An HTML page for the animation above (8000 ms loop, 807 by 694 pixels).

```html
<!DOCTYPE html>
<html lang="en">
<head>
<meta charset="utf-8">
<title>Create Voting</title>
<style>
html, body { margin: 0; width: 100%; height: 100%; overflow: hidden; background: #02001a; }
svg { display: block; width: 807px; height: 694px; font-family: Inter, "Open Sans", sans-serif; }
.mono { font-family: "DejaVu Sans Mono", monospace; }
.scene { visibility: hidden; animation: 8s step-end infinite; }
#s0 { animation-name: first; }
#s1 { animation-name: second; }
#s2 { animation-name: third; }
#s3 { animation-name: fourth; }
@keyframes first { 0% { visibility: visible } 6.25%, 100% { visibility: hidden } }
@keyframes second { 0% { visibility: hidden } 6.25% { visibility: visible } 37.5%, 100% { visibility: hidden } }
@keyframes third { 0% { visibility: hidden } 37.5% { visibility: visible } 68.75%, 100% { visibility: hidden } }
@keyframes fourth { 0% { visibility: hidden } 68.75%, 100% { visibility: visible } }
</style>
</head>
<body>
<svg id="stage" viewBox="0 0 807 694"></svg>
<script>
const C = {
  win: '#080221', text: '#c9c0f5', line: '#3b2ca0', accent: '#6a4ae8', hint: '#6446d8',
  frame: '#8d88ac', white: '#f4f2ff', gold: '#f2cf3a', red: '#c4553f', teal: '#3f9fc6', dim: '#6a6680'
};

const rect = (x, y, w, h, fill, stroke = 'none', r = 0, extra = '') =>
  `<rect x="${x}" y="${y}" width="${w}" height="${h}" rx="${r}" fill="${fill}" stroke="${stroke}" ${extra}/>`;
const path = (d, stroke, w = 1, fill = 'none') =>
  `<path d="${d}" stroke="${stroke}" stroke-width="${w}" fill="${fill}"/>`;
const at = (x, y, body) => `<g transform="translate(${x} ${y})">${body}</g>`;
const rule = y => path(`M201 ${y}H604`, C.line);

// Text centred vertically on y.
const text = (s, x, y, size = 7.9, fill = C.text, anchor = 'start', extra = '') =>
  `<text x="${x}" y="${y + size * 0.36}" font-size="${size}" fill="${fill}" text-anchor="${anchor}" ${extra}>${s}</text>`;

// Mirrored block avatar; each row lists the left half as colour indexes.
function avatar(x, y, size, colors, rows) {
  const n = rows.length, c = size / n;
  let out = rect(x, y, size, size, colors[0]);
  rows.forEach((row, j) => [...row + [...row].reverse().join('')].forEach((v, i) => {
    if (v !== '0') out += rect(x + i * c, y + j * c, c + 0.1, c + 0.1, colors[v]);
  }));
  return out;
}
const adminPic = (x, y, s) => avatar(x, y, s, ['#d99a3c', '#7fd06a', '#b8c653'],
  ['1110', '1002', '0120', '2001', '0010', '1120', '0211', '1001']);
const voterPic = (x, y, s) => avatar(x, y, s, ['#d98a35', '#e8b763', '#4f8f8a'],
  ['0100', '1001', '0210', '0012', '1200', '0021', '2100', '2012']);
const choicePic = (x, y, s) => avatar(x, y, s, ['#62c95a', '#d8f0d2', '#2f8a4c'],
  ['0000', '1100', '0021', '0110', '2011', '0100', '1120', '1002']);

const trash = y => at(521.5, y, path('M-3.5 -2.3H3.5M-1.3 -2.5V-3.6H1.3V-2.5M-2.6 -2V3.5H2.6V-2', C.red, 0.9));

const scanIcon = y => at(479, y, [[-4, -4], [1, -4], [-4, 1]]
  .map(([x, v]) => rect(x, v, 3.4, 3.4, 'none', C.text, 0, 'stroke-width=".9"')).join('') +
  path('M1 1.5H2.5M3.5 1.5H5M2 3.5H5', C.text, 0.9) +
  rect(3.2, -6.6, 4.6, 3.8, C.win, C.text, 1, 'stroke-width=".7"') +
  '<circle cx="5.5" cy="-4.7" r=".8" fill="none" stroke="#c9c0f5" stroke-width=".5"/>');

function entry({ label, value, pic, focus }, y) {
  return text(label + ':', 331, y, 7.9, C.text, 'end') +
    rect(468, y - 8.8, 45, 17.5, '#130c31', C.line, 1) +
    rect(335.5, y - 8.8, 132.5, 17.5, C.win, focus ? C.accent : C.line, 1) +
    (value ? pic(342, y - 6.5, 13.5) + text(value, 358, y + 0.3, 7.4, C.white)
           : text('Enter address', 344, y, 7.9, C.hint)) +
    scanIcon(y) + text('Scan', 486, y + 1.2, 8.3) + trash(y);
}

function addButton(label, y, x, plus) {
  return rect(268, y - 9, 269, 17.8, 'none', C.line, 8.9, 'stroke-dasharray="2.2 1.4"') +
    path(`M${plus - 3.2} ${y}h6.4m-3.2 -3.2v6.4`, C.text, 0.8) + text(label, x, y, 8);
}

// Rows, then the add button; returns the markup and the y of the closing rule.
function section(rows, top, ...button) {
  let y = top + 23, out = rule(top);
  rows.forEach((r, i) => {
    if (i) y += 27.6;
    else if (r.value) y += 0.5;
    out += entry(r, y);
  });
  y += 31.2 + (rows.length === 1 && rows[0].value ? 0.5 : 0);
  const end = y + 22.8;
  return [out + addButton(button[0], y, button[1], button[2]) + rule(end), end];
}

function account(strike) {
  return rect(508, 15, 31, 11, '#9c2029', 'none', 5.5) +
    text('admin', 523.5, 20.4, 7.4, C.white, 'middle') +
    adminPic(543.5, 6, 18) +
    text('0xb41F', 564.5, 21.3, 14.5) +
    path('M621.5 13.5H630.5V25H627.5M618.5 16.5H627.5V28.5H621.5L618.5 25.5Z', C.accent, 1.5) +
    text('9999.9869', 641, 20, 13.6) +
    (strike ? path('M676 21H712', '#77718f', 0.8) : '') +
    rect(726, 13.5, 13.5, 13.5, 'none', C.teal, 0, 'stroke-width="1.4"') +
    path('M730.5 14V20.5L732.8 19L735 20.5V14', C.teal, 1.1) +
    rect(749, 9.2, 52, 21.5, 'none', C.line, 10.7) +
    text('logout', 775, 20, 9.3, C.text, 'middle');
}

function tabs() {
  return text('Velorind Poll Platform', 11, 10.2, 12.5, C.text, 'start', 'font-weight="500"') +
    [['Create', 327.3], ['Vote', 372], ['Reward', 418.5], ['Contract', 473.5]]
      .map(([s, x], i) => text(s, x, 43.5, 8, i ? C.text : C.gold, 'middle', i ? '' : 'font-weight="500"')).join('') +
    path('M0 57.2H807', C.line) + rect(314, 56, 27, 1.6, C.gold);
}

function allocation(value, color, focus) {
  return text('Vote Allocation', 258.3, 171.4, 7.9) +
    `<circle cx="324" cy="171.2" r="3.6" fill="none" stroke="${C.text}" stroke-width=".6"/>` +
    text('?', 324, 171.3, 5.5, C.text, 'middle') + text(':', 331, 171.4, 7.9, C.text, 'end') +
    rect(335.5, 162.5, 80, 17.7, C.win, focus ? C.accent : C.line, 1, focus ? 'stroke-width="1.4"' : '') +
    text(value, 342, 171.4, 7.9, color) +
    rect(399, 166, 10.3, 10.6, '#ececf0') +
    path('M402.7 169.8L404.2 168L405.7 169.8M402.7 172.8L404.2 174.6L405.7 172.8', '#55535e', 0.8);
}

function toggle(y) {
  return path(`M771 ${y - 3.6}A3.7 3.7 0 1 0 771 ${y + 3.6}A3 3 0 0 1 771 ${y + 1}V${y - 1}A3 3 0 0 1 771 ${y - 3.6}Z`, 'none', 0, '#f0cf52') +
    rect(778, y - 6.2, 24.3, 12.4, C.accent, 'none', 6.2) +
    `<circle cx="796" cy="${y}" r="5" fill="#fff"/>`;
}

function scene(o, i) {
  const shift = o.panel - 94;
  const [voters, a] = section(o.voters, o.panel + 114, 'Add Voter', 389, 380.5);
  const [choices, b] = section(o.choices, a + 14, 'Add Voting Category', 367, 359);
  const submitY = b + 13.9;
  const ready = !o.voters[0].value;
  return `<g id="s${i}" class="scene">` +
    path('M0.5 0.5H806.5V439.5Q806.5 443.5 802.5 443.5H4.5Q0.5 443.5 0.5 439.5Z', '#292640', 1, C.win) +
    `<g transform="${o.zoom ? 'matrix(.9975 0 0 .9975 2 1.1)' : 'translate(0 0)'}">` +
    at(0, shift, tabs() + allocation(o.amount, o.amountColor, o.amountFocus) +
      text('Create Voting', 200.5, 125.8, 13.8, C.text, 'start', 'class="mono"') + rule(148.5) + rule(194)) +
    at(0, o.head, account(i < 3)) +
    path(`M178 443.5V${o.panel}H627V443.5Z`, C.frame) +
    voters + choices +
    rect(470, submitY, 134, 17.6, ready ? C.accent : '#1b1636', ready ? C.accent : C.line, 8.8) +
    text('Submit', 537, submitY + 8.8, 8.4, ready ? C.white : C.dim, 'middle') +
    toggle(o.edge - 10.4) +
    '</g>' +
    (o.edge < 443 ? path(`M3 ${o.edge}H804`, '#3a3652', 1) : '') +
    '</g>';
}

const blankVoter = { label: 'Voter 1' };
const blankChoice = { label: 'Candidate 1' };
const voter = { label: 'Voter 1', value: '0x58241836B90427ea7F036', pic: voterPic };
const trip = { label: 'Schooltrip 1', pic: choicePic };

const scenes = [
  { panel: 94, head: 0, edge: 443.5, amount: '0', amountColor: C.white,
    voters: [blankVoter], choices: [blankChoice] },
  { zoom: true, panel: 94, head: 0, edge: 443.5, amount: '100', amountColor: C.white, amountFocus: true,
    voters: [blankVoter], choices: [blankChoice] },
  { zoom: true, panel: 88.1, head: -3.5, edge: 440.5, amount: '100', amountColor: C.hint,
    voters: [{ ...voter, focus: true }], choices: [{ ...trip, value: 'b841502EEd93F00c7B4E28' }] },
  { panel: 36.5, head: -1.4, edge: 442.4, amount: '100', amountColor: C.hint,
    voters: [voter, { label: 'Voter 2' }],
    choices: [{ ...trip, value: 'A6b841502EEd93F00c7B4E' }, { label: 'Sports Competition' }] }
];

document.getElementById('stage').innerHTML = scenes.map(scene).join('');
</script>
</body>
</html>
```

·····

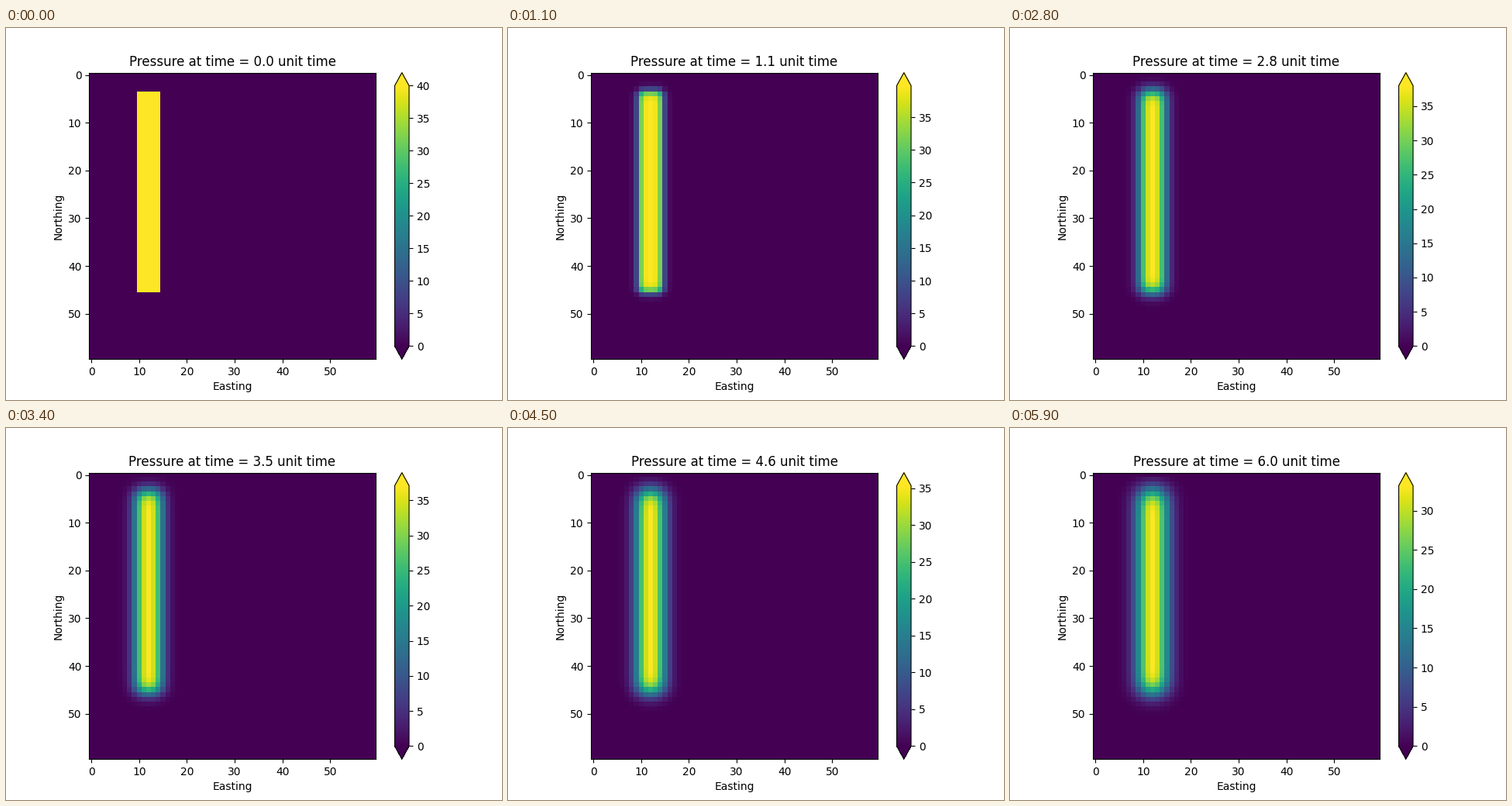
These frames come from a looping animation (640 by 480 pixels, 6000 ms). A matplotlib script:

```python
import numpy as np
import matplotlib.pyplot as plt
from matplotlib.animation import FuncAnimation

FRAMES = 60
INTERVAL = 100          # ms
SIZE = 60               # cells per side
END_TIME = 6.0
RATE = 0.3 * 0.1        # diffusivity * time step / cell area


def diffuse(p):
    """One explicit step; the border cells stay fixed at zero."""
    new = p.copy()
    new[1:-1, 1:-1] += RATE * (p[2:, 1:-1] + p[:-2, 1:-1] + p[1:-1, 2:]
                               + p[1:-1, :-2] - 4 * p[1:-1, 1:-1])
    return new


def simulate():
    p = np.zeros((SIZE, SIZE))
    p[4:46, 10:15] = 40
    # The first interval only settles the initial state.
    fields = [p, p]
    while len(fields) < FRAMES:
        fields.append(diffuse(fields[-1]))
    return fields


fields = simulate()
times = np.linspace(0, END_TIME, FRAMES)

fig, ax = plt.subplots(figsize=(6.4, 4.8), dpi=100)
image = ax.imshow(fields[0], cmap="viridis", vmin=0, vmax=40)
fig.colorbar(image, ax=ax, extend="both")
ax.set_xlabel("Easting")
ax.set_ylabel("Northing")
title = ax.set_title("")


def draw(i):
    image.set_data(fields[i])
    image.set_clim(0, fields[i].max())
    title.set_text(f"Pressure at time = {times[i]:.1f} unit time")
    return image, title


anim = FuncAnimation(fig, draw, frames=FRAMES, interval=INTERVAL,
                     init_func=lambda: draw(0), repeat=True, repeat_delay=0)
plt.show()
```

·····

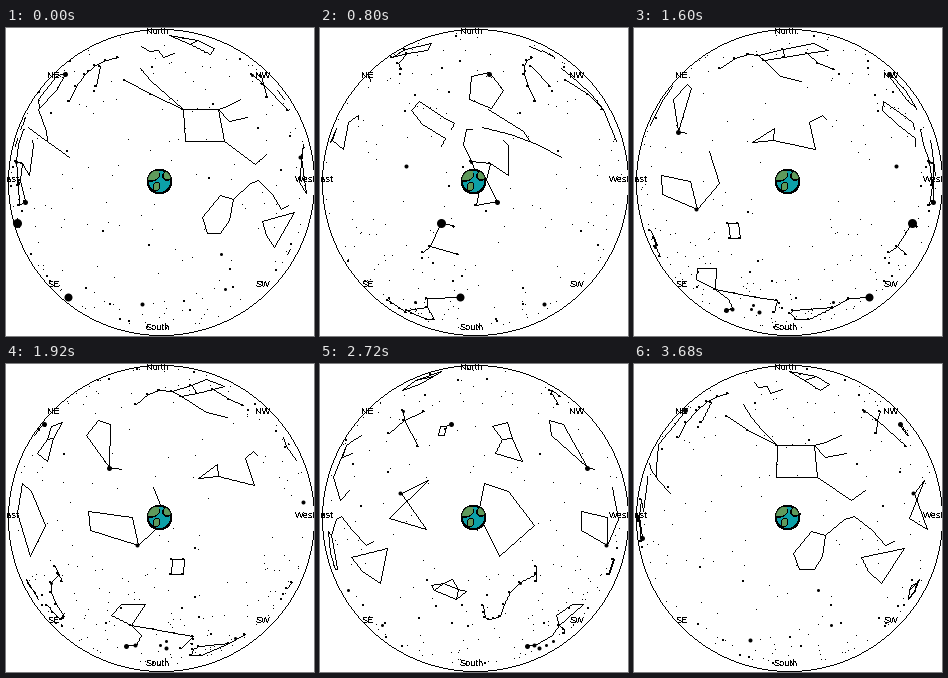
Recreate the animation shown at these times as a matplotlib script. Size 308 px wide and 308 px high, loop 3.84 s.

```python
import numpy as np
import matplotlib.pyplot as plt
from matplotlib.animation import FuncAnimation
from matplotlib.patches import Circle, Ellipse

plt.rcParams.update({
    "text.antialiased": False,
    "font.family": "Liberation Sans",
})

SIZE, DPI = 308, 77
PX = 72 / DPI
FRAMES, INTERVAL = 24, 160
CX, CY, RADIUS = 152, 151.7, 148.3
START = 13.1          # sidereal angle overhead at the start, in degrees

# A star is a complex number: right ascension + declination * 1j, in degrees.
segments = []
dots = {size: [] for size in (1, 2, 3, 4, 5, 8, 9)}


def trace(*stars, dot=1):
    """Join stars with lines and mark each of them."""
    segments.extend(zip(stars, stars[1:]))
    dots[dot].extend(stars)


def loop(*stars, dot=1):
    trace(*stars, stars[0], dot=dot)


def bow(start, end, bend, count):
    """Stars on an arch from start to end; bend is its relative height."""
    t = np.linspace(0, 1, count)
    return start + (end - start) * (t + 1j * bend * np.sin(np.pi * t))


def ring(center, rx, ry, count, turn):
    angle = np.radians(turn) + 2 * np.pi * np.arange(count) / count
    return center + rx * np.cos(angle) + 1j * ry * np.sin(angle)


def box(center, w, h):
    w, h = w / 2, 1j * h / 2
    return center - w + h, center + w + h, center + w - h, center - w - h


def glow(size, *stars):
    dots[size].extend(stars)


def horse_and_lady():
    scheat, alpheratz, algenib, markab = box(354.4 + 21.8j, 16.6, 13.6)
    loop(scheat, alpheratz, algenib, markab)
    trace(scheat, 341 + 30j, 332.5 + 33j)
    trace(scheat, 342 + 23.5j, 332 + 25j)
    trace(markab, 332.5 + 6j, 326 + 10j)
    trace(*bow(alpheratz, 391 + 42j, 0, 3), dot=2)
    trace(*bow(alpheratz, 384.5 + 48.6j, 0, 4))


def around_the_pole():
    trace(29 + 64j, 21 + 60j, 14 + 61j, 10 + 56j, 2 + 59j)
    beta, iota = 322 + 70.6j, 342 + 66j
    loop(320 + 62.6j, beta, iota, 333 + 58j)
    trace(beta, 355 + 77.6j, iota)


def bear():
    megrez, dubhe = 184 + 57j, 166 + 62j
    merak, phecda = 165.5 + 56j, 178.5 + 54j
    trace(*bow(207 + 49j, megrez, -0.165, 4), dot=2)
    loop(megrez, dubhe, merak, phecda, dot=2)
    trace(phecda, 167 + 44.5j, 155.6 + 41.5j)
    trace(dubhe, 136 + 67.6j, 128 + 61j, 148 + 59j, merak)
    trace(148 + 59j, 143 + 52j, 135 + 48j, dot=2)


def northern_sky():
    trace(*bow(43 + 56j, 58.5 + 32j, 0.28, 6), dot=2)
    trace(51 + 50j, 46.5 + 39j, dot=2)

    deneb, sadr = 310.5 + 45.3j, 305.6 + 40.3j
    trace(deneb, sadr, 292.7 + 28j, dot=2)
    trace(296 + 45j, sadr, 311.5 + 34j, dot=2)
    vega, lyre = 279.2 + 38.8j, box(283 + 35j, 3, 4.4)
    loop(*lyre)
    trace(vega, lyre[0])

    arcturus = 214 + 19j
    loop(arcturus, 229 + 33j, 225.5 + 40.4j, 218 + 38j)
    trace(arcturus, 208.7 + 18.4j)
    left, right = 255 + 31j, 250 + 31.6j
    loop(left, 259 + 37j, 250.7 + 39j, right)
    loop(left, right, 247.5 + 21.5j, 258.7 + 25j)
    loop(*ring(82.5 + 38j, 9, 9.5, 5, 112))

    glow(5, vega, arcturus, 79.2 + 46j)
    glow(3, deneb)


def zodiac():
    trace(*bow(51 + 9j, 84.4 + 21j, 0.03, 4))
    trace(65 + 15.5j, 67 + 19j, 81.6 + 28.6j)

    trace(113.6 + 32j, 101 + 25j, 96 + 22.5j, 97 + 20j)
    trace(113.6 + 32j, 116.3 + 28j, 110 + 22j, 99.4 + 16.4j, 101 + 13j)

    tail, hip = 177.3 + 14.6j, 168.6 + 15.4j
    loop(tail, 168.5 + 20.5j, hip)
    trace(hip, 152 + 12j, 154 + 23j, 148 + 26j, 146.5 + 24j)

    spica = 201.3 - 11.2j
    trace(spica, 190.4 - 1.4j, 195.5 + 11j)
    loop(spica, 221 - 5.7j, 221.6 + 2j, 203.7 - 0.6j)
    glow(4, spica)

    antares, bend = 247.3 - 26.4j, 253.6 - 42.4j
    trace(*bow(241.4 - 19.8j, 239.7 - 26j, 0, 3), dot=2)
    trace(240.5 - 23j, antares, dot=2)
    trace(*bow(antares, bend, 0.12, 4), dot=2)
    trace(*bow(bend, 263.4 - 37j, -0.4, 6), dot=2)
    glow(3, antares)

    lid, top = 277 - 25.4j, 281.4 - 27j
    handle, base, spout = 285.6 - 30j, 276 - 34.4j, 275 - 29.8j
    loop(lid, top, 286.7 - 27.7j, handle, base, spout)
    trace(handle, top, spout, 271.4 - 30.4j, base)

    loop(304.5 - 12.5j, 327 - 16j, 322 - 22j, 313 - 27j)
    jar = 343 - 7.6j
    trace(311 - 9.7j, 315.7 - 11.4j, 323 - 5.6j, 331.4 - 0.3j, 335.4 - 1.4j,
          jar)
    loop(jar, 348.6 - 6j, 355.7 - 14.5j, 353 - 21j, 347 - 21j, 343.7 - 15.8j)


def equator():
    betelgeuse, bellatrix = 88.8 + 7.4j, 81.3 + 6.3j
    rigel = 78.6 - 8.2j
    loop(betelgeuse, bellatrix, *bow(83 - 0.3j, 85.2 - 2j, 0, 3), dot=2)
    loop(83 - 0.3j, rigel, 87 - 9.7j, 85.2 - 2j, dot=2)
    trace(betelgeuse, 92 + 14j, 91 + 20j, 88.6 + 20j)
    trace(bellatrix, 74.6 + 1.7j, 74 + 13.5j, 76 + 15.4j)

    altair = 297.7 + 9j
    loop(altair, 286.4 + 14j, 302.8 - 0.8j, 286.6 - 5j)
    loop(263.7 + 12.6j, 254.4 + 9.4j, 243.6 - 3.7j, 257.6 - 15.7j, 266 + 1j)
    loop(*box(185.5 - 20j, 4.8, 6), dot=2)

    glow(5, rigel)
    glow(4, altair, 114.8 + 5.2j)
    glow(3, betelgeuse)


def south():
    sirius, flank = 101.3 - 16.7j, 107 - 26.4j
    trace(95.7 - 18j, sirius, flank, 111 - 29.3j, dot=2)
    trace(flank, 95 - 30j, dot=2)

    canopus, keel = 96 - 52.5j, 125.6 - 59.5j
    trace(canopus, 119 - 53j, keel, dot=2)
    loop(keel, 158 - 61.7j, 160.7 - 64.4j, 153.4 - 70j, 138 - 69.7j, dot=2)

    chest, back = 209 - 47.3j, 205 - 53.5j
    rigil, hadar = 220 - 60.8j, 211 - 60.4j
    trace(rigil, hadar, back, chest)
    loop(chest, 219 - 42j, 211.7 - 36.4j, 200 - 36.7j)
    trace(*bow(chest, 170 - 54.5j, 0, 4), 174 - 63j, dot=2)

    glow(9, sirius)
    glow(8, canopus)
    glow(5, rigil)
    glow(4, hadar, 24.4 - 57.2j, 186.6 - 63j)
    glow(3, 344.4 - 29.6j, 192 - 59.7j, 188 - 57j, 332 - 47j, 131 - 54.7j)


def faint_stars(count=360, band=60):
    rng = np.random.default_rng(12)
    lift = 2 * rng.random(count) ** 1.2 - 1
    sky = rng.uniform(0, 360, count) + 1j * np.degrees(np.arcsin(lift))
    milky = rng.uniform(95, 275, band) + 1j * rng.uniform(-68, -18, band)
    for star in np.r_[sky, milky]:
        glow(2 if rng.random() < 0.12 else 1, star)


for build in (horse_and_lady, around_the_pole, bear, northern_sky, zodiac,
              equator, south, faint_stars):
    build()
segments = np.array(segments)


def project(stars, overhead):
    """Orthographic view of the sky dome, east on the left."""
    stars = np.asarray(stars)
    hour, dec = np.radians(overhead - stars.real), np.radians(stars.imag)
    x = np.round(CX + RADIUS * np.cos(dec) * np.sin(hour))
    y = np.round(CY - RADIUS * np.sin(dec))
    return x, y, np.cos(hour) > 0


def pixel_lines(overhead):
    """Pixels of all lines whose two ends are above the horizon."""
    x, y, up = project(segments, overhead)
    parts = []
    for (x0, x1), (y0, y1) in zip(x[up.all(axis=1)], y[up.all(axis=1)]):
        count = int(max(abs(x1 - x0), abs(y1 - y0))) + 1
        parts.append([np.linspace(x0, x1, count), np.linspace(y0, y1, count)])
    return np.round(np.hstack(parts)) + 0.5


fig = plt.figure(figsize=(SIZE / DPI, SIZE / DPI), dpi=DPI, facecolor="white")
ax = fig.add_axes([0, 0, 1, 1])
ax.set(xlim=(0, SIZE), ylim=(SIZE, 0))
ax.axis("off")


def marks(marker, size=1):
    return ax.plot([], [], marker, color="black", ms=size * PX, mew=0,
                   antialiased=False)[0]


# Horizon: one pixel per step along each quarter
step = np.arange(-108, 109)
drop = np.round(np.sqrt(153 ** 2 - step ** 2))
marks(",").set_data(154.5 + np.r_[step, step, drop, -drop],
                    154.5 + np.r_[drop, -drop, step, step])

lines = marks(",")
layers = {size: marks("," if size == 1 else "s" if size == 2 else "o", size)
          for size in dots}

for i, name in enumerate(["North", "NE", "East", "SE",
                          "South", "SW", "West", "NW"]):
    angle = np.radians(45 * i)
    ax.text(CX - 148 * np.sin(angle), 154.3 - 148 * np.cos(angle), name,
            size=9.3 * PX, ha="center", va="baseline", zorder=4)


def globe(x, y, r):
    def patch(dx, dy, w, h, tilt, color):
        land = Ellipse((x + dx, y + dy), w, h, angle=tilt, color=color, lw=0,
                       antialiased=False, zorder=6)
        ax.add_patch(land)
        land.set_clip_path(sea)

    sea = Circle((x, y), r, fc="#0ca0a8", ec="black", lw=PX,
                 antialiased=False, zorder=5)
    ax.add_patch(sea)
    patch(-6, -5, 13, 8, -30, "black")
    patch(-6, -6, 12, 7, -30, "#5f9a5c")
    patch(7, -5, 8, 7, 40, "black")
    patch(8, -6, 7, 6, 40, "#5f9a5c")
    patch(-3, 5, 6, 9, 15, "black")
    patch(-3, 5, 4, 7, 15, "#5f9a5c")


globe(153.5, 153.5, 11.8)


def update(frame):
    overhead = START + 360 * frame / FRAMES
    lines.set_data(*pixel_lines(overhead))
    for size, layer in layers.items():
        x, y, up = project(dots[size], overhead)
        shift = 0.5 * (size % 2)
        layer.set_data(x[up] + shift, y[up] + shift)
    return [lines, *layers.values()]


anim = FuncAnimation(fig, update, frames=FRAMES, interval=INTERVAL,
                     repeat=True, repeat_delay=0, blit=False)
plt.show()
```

·····

**Activity:**
Search the listing above for "milky" and copy every line that holds it.

**Result:**
    milky = rng.uniform(95, 275, band) + 1j * rng.uniform(-68, -18, band)
    for star in np.r_[sky, milky]:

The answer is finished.